» **DATA SHOWN**
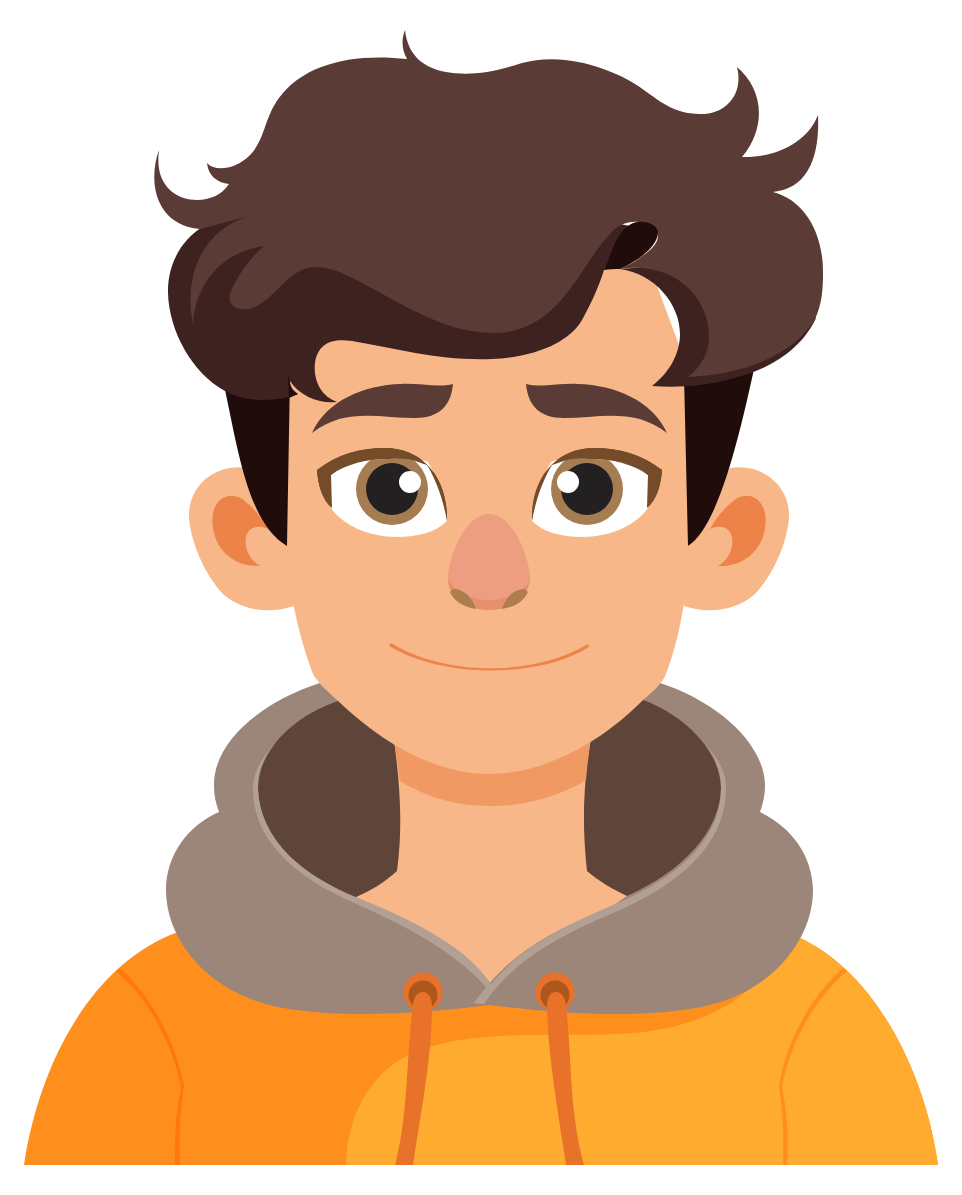
<!DOCTYPE html>
<html lang="en">
<head>
<meta charset="utf-8">
<title>Young man in an orange hoodie</title>
<style>
:root {
  --skin: #f7b788; --skin-shade: #f19962; --ear-inner: #ed8348;
  --hair: #5b3b35; --hair-shade: #3e2220; --hair-dark: #200c0b;
  --hood: #9c8679; --hood-edge: #b3a094; --hood-inside: #5f4439;
  --shirt: #ff8f1c; --shirt-light: #ffab30; --seam: #ff780f; --seam-light: #ff8f1c;
  --cord: #e87229; --eyelet: #ae571c;
  --lid: #754c29; --iris: #a67c52; --pupil: #232021;
  --nose: #ee9e80; --nose-shade: #e5906c; --nostril: #ad7d4e;
}
html, body { margin: 0; background: #fff; }
body { width: 962px; height: 1195px; overflow: hidden; }
svg { display: block; }
.skin { fill: var(--skin); }
.skin-shade { fill: var(--skin-shade); }
.ear-inner { fill: var(--ear-inner); }
.hair { fill: var(--hair); }
.hair-shade { fill: var(--hair-shade); }
.hair-dark { fill: var(--hair-dark); }
.hood { fill: var(--hood); }
.hood-edge { fill: var(--hood-edge); }
.hood-inside { fill: var(--hood-inside); }
.shirt { fill: var(--shirt); }
.shirt-light { fill: var(--shirt-light); }
.seam { fill: var(--seam); }
.seam-light { fill: var(--seam-light); }
.cord { fill: var(--cord); }
.eyelet { fill: var(--eyelet); }
.lid { fill: var(--lid); }
.eye-white { fill: #fff; }
.iris { fill: var(--iris); }
.pupil { fill: var(--pupil); }
.nose { fill: var(--nose); }
.nose-shade { fill: var(--nose-shade); }
.nostril { fill: var(--nostril); }
.mouth { fill: var(--ear-inner); }
</style>
</head>
<body>
<svg width="962" height="1195" viewBox="0 0 962 1195" role="img" aria-label="Cartoon portrait of a young man with brown hair and an orange hoodie">
  <defs>
    <clipPath id="eye-opening">
      <path d="M331 475C345 463 366 459 385 459C410 458 424 459 428 462C438 480 446 502 447 521C436 532 418 537 397 537C368 537 343 525 331 508C329 497 329 485 331 475Z"/>
    </clipPath>
    <g id="ear">
      <path class="skin" d="M248 468C215 463 188 486 189 517C191 546 207 577 223 594C242 611 270 614 294 606L300 540Z"/>
      <path class="ear-inner" d="M246 502C235 491 217 494 213 513C209 537 224 567 260 566C249 560 244 547 246 537C248 528 257 524 268 529C263 520 257 511 246 502Z"/>
    </g>
    <g id="eye">
      <path class="lid" d="M317 470C338 454 360 448 385 448C423 448 448 478 447 521L428 470L331 475L332 508C322 499 318 485 317 470Z"/>
      <path class="eye-white" d="M331 475C345 463 366 459 385 459C410 458 424 459 428 462C438 480 446 502 447 521C436 532 418 537 397 537C368 537 343 525 331 508C329 497 329 485 331 475Z"/>
      <g clip-path="url(#eye-opening)">
        <circle class="iris" cx="392" cy="489" r="36"/>
        <circle class="pupil" cx="392" cy="489" r="26"/>
      </g>
      <path class="lid" d="M317 470C338 454 360 448 385 448C423 448 448 478 447 521C443 498 435 478 427 465C418 462 413 460 408 459C376 456 347 463 331 475L332 508C322 499 318 485 317 470Z"/>
    </g>
    <path id="brow" class="hair" d="M312 433C326 401 364 385 401 384C420 383 438 388 453 384C451 405 440 418 415 418C380 418 345 407 312 433Z"/>
  </defs>

  <g id="hood-back">
    <path class="hood" d="M320 683C258 703 213 744 214 786C214 796 216 804 219 812L330 905H650L760 812C763 804 765 795 765 786C765 743 716 701 660 683Z"/>
    <path class="hood-inside" d="M338 701C291 717 258 752 258 789C259 835 297 874 354 898L489 925L627 896C685 870 720 830 721 788C720 750 684 715 643 700Z"/>
  </g>

  <g id="neck">
    <path class="skin" d="M394 740C400 785 403 826 397 871C384 883 370 891 354 898L489 990L627 896C612 889 599 881 587 871C582 826 583 784 591 738Z"/>
    <path class="skin-shade" d="M394 740C396 754 398 767 400 781C452 814 528 815 586 780C587 766 589 752 591 738Z"/>
  </g>

  <g id="sweatshirt">
    <path class="shirt" d="M24 1165C38 1070 88 965 178 932L489 990L800 938C874 972 925 1070 938 1165Z"/>
    <path class="shirt-light" d="M346 1165C347 1110 375 1070 411 1054C468 1029 540 1037 617 1034C675 1032 722 1015 750 988L800 938C874 972 925 1070 938 1165Z"/>
    <path class="seam" d="M120 968C150 995 176 1041 184 1086C180 1112 179 1138 180 1165H175C174 1137 176 1112 181 1087C172 1042 148 999 116 971Z"/>
    <path class="seam-light" d="M843 968C812 995 786 1041 779 1086C783 1112 784 1138 783 1165H787C789 1137 787 1112 782 1087C790 1042 815 999 847 971Z"/>
  </g>

  <g id="hood-front">
    <path class="hood" d="M219 812C187 826 166 856 166 890C166 939 206 990 273 1006C338 1020 425 1013 489 1005C555 1013 641 1020 706 1006C773 991 813 939 813 890C812 855 792 828 760 812L722 789C720 846 674 882 602 911C553 930 515 953 489 984C461 949 416 924 357 898C300 873 258 840 256 789Z"/>
    <path class="hood-edge" d="M275 744C260 761 258 776 258 789C260 841 305 877 358 898C423 924 467 949 491 984C519 949 562 927 606 908C671 882 721 844 721 788C721 773 717 759 706 746C720 760 726 773 726 789C726 843 682 884 611 914C556 937 512 962 484 1004C481 1004 478 1004 474 1003C478 997 482 992 486 987C456 953 409 927 350 901C292 875 253 838 253 789C253 773 261 758 275 744Z"/>
  </g>

  <g id="drawstrings">
    <circle class="cord" cx="423" cy="992" r="19.5"/>
    <circle class="eyelet" cx="423" cy="995" r="14.5"/>
    <path class="cord" d="M413 1004C414 996 418 992 423 992C429 992 432 999 432 1006C432 1058 421 1110 413 1165H395C409 1111 406 1057 413 1004Z"/>
    <circle class="cord" cx="555" cy="992" r="19.5"/>
    <circle class="eyelet" cx="555" cy="995" r="14.5"/>
    <path class="cord" d="M547 1006C547 998 550 992 556 992C562 992 565 998 566 1005C572 1058 569 1111 584 1165H566C558 1111 548 1058 547 1006Z"/>
  </g>

  <g id="head">
    <use href="#ear"/>
    <use href="#ear" transform="matrix(-1 0 0 1 978 0)"/>
    <path class="skin" d="M287 380V545C287 576 295 626 313 674C317 682 328 692 338 701C376 737 430 774 489 774C548 774 606 738 643 700C654 691 663 682 666 674C682 632 689 580 688 545L692 380L640 240H320Z"/>
    <path class="hair-dark" d="M222 376C237 442 246 522 287 546L290 376Z"/>
    <path class="hair-dark" d="M684 376L688 546C720 526 742 424 756 360Z"/>
  </g>

  <g id="face">
    <use href="#eye"/>
    <use href="#eye" transform="matrix(-1 0 0 1 979 0)"/>
    <circle class="eye-white" cx="410" cy="482" r="11"/>
    <circle class="eye-white" cx="568" cy="482" r="11"/>
    <use href="#brow"/>
    <use href="#brow" transform="matrix(-1 0 0 1 979 0)"/>
    <path class="nose-shade" d="M448 577C447 598 468 610 489 610C510 610 530 598 530 577Z"/>
    <path class="nose" d="M489 514C465 514 448 557 448 580C455 592 470 600 489 600C508 600 523 592 530 580C530 557 513 514 489 514Z"/>
    <path class="nostril" d="M453 589C464 589 472 597 476 609C463 607 454 601 450 592Z"/>
    <path class="nostril" d="M525 589C514 589 506 597 502 609C515 607 524 601 528 592Z"/>
    <path class="mouth" d="M391 643C446 677 535 676 588 644L589 647C540 678 444 679 389 646Z"/>
  </g>

  <g id="hair">
    <path class="hair-shade" d="M246 217C202 213 167 248 168 293C169 331 192 373 225 391C247 403 275 402 298 394C294 391 290 387 290 381C299 395 318 404 337 402C320 396 313 379 315 363C318 343 332 338 352 341C400 349 440 361 492 359C538 357 570 341 582 320C592 302 599 286 604 270L650 230L500 200Z"/>
    <path class="hair-dark" d="M288 373L290 384C291 390 294 392 298 394L289 398Z"/>
    <path class="hair-shade" d="M620 269C655 274 680 304 680 334C680 354 669 373 652 386C676 388 706 386 730 379C768 371 802 349 816 318L740 260Z"/>
    <path class="hair" d="M405 30C401 40 402 50 407 59C352 53 304 64 279 98C264 118 265 141 249 156C237 168 216 173 207 163C208 175 217 183 229 184C216 204 186 204 171 191C159 180 157 166 159 150C148 180 154 225 200 229L246 217C209 229 182 268 193 324C195 286 220 252 264 246C248 260 235 280 230 294C227 307 240 312 252 308C277 299 287 267 317 267C356 267 423 333 493 333C560 333 579 266 610 234C620 221 637 219 650 225C661 231 660 241 650 250C641 258 632 264 620 269C673 261 709 296 709 337C709 352 702 366 688 377C752 374 797 350 815 319C822 304 823 290 823 272C823 232 804 200 773 192C807 189 820 158 818 115C807 143 775 158 742 157C769 124 761 87 737 67C744 95 725 115 699 114C662 113 653 90 616 74C585 60 550 55 522 63C493 73 468 76 446 72C425 68 408 57 405 30Z"/>
    <path class="hair-dark" d="M604 270C612 254 615 233 631 224C641 219 658 223 658 233C657 247 639 260 620 269C615 269 609 269 604 270Z"/>
  </g>
</svg>
</body>
</html>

» **WORK ITEM**
Copy exactly, and only, the lines from the first entry through the line holding "--hood: #9c8679; --hood-edge: #b3a094;", both ends included, leaving out every picture.

» **WORKED SOLUTION**
<!DOCTYPE html>
<html lang="en">
<head>
<meta charset="utf-8">
<title>Young man in an orange hoodie</title>
<style>
:root {
  --skin: #f7b788; --skin-shade: #f19962; --ear-inner: #ed8348;
  --hair: #5b3b35; --hair-shade: #3e2220; --hair-dark: #200c0b;
  --hood: #9c8679; --hood-edge: #b3a094; --hood-inside: #5f4439;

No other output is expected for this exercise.